Two Millenium Nucleus for astronomy at UDP!
We are delighted that we made it to the top 1-2 ranked projects to be granted by the Millenium Nucleus initiative to work on new ideas and technologies motivated through astronomy.
The Millennium Nucleus on Young Exoplanets and their Moons (YEMS) will address the dichotomy in giant planet formation by developing new methods of young exoplanet detection, lead by Alice Zurlo (co-director) and Lucas Cieza (PI) from AstroUDP, together with Sebastian Perez (Director) and Fernando Rannou (PI) from Universidad Santiago, Guillermo Cabrera (PI) from Universidad Concepción and Simon Casassus (PI) from Universidad de Chile.
One of the great debates in astrophysics refers to the formation pathway of a giant planet like Jupiter. Giant planets play a dominant role in the architecture of planetary systems as they contain most of the mass and angular momentum. Two competing theories provide viable formation scenarios for gas giants: the core accretion model and the disk instability model. Under which conditions is one theory more favorable than the other? And, are these theories mutually exclusive? The answers to these questions require knowledge of where and when exoplanets form.

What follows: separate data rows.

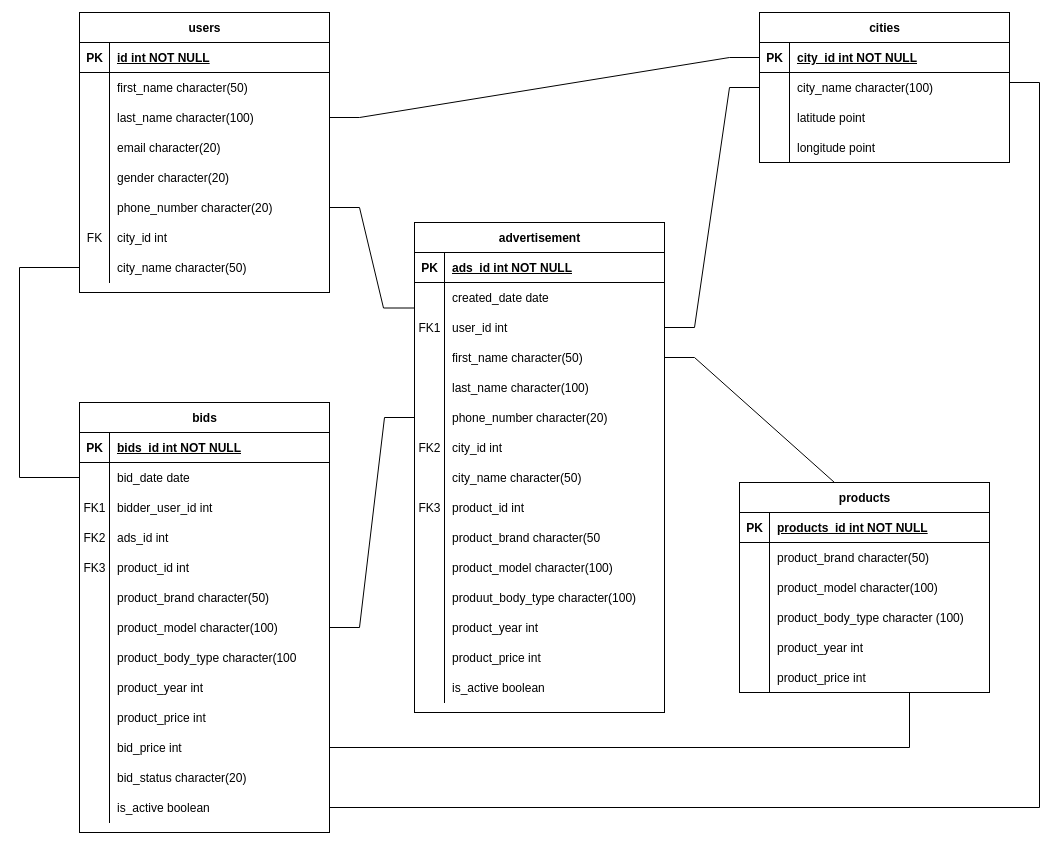
<!DOCTYPE html>
<html lang="en">
<head>
<meta charset="utf-8">
<title>Advertisement database schema</title>
<style>
:root { --ink: #000; --paper: #fff; --row: 30px; }
* { box-sizing: border-box; margin: 0; padding: 0; }
body { width: 1060px; height: 845px; overflow: hidden; background: var(--paper); }
.diagram {
  position: relative; width: 1060px; height: 845px; overflow: hidden;
  color: var(--ink); font: 12px/14px "Liberation Sans", Arial, sans-serif;
}
.connectors { position: absolute; inset: 0; fill: none; stroke: var(--ink); stroke-width: 1; }
.entity { position: absolute; width: 251px; border: 1px solid var(--ink); background: var(--paper); }
.entity h2 {
  height: var(--row); border-bottom: 1px solid var(--ink);
  font-size: 12px; line-height: 30px; text-align: center;
}
.entity li { display: flex; height: var(--row); line-height: 30px; list-style: none; white-space: nowrap; }
.entity b, .entity i { flex: none; width: 30px; border-right: 1px solid var(--ink); text-align: center; font-style: normal; }
.entity span { padding-left: 7px; }
.entity .primary { border-bottom: 1px solid var(--ink); font-weight: bold; }
.primary span { text-decoration: underline; }
.users { left: 79px; top: 12px; height: 281px; }
.cities { left: 759px; top: 12px; height: 151px; }
.advertisement { left: 414px; top: 222px; height: 491px; }
.bids { left: 79px; top: 402px; height: 431px; }
.products { left: 739px; top: 482px; height: 211px; }
</style>
</head>
<body>
<main class="diagram">
  <svg class="connectors" width="1060" height="845" viewBox="0 0 1060 845" aria-hidden="true">
    <g transform="translate(.5 .5)">
      <polyline points="329,117 359,117 729,57 759,57"/>
      <polyline points="329,207 359,207 383,307.5 414,307.5"/>
      <polyline points="79,267 19,267 19,477 79,477"/>
      <polyline points="664,327 694,327 729,87 759,87"/>
      <polyline points="664,357 694,357 834,482"/>
      <polyline points="329,627 359,627 384,417 414,417"/>
      <polyline points="329,747 909,747 909,692"/>
      <polyline points="329,807 1039,807 1039,82 1009,82"/>
    </g>
  </svg>

  <section class="entity users">
    <h2>users</h2>
    <ul>
      <li class="primary"><b>PK</b><span>id int NOT NULL</span></li>
      <li><i></i><span>first_name character(50)</span></li>
      <li><i></i><span>last_name character(100)</span></li>
      <li><i></i><span>email character(20)</span></li>
      <li><i></i><span>gender character(20)</span></li>
      <li><i></i><span>phone_number character(20)</span></li>
      <li><i>FK</i><span>city_id int</span></li>
      <li><i></i><span>city_name character(50)</span></li>
    </ul>
  </section>

  <section class="entity cities">
    <h2>cities</h2>
    <ul>
      <li class="primary"><b>PK</b><span>city_id int NOT NULL</span></li>
      <li><i></i><span>city_name character(100)</span></li>
      <li><i></i><span>latitude point</span></li>
      <li><i></i><span>longitude point</span></li>
    </ul>
  </section>

  <section class="entity advertisement">
    <h2>advertisement</h2>
    <ul>
      <li class="primary"><b>PK</b><span>ads_id int NOT NULL</span></li>
      <li><i></i><span>created_date date</span></li>
      <li><i>FK1</i><span>user_id int</span></li>
      <li><i></i><span>first_name character(50)</span></li>
      <li><i></i><span>last_name character(100)</span></li>
      <li><i></i><span>phone_number character(20)</span></li>
      <li><i>FK2</i><span>city_id int</span></li>
      <li><i></i><span>city_name character(50)</span></li>
      <li><i>FK3</i><span>product_id int</span></li>
      <li><i></i><span>product_brand character(50</span></li>
      <li><i></i><span>product_model character(100)</span></li>
      <li><i></i><span>produut_body_type character(100)</span></li>
      <li><i></i><span>product_year int</span></li>
      <li><i></i><span>product_price int</span></li>
      <li><i></i><span>is_active boolean</span></li>
    </ul>
  </section>

  <section class="entity bids">
    <h2>bids</h2>
    <ul>
      <li class="primary"><b>PK</b><span>bids_id int NOT NULL</span></li>
      <li><i></i><span>bid_date date</span></li>
      <li><i>FK1</i><span>bidder_user_id int</span></li>
      <li><i>FK2</i><span>ads_id int</span></li>
      <li><i>FK3</i><span>product_id int</span></li>
      <li><i></i><span>product_brand character(50)</span></li>
      <li><i></i><span>product_model character(100)</span></li>
      <li><i></i><span>product_body_type character(100</span></li>
      <li><i></i><span>product_year int</span></li>
      <li><i></i><span>product_price int</span></li>
      <li><i></i><span>bid_price int</span></li>
      <li><i></i><span>bid_status character(20)</span></li>
      <li><i></i><span>is_active boolean</span></li>
    </ul>
  </section>

  <section class="entity products">
    <h2>products</h2>
    <ul>
      <li class="primary"><b>PK</b><span>products_id int NOT NULL</span></li>
      <li><i></i><span>product_brand character(50)</span></li>
      <li><i></i><span>product_model character(100)</span></li>
      <li><i></i><span>product_body_type character (100)</span></li>
      <li><i></i><span>product_year int</span></li>
      <li><i></i><span>product_price int</span></li>
    </ul>
  </section>
</main>
</body>
</html>
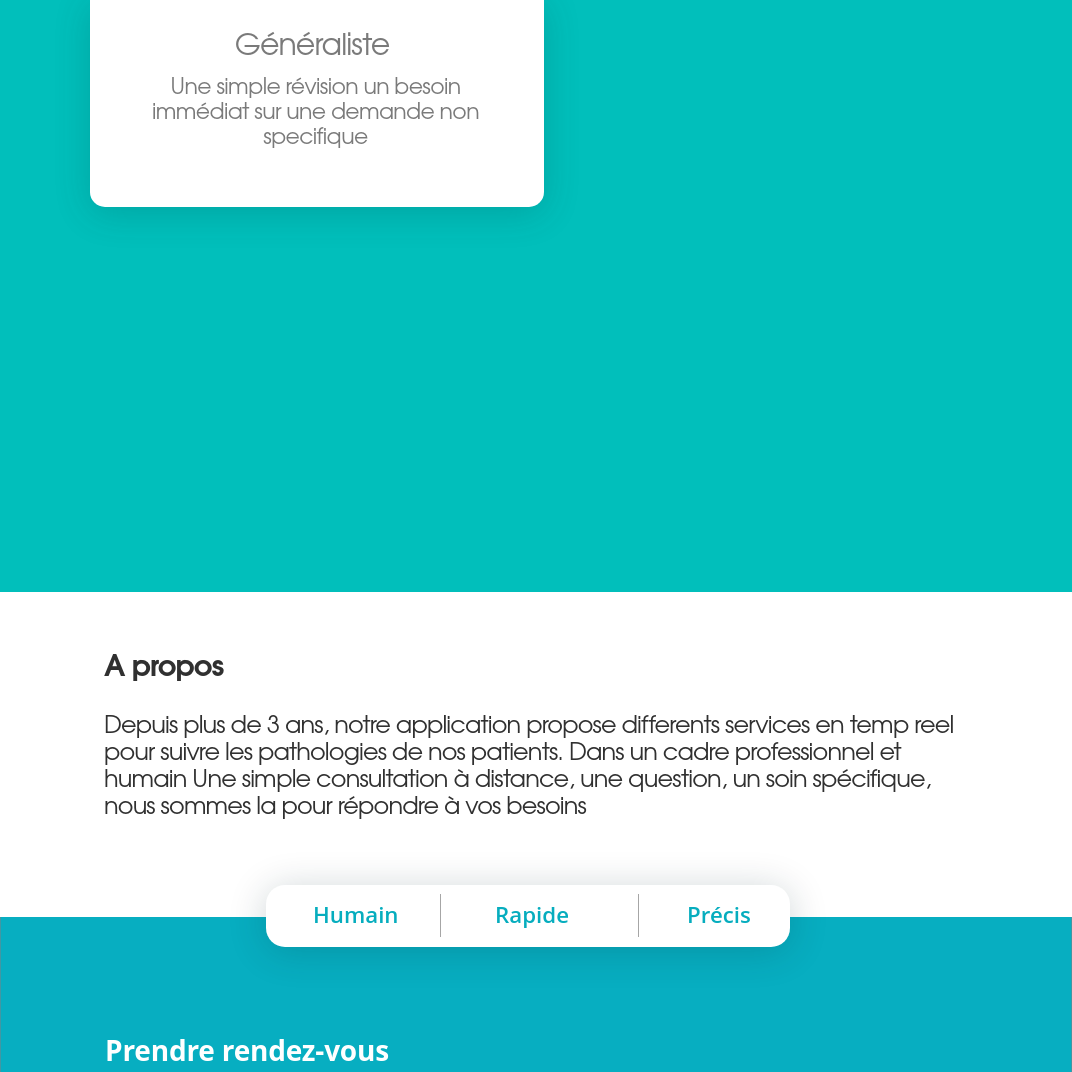
<!DOCTYPE html>
<html lang="fr">
<head>
<meta charset="utf-8">
<title>Consultation à distance</title>
<style>
:root {
  --teal: #01bfbb;
  --blue: #07aec1;
  --blue-edge: #4297a3;
  --accent: #06adbe;
  --white: #fff;
  --ink: #303030;
  --muted: #7a7a7a;
  --divider: #a6a6a6;
  --geometric: "TeX Gyre Adventor", "Century Gothic", sans-serif;
  --humanist: "Open Sans", "Noto Sans", sans-serif;
}
* { box-sizing: border-box; margin: 0; padding: 0; }
html, body { width: 1072px; height: 1072px; overflow: hidden; }
.page {
  position: relative;
  display: grid;
  grid-template-rows: 592px 325px 155px;
  width: 1072px;
  height: 1072px;
  overflow: hidden;
  background: var(--white);
}

/* Each line sets its baseline at the bottom of its own strut */
.line { display: block; line-height: 0; white-space: nowrap; }
.line::before { content: ""; display: inline-block; width: 0; height: var(--lead); }

.services { padding-left: 90px; background: var(--teal); }
.service-card {
  width: 454px;
  height: 207px;
  border-radius: 0 0 15px 15px;
  background: var(--white);
  box-shadow: 0 6px 36px rgba(0, 60, 60, .2);
  font-family: var(--geometric);
  color: var(--muted);
  text-align: center;
}
.service-card h2 {
  --lead: 55px;
  padding-right: 10px;
  font-size: 30px;
  font-weight: 400;
  letter-spacing: -.95px;
}
.service-card p {
  --lead: 25.2px;
  padding: 14px 3px 0 0;
  font-size: 22px;
  letter-spacing: -.65px;
}

.about {
  padding: 56px 0 0 104px;
  font-family: var(--geometric);
  color: var(--ink);
}
.about h2 {
  --lead: 28px;
  font-size: 29px;
  font-weight: 700;
  letter-spacing: -.9px;
}
.about p {
  --lead: 27.3px;
  padding-top: 29.5px;
  font-size: 24px;
  letter-spacing: -.86px;
}

.booking {
  padding: 115px 0 0 104px;
  border: solid var(--blue-edge);
  border-width: 0 1px;
  background: var(--blue);
  color: var(--white);
}
.booking h2 {
  --lead: 29px;
  font: 700 28px var(--humanist);
  line-height: 0;
  letter-spacing: -.2px;
}

.values {
  position: absolute;
  left: 266px;
  top: 885px;
  display: grid;
  grid-template-columns: 174px 198px 152px;
  width: 524px;
  height: 62px;
  padding: 9px 0 10px;
  border-radius: 19px;
  background: var(--white);
  box-shadow: 0 4px 38px rgba(0, 40, 50, .2);
  list-style: none;
  font-family: var(--humanist);
  font-size: 22.3px;
  font-weight: 600;
  color: var(--accent);
}
.values li { --lead: 29px; padding-left: 47px; }
.values li + li { padding-left: 54px; border-left: 1px solid var(--divider); }
.values li:last-child { padding-left: 48px; }
</style>
</head>
<body>
<main class="page">
  <section class="services">
    <article class="service-card">
      <h2><span class="line">Généraliste</span></h2>
      <p>
        <span class="line">Une simple révision un besoin</span>
        <span class="line">immédiat sur une demande non</span>
        <span class="line">specifique</span>
      </p>
    </article>
  </section>

  <section class="about">
    <h2><span class="line">A propos</span></h2>
    <p>
      <span class="line">Depuis plus de 3 ans, notre application propose differents services en temp reel</span>
      <span class="line">pour suivre les pathologies de nos patients. Dans un cadre professionnel et</span>
      <span class="line">humain Une simple consultation à distance, une question, un soin spécifique,</span>
      <span class="line">nous sommes la pour répondre à vos besoins</span>
    </p>
  </section>

  <section class="booking">
    <h2><span class="line">Prendre rendez-vous</span></h2>
  </section>

  <ul class="values">
    <li><span class="line">Humain</span></li>
    <li><span class="line">Rapide</span></li>
    <li><span class="line">Précis</span></li>
  </ul>
</main>
</body>
</html>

The birthplaces of planets are now at the reach of modern observations, most notably with large interferometric arrays, such as the ALMA Observatory, and extreme adaptive optics cameras. These pioneering observations include discoveries of young planets still embedded in their parent protoplanetary disks and are unveiling the physical processes happening in protoplanetary disks that will shape the architecture of future planetary systems, shedding light on the origin of the Solar System. Now we face the necessity to measure the mass of these young exoplanets and understand their growth, which is thought to be regulated by a circumplanetary or ‘proto-lunar’ disk, i.e. the small accretion disk that will form exo-moons. This requires advances in observations, simulations, and imaging techniques that we are only beginning to develop.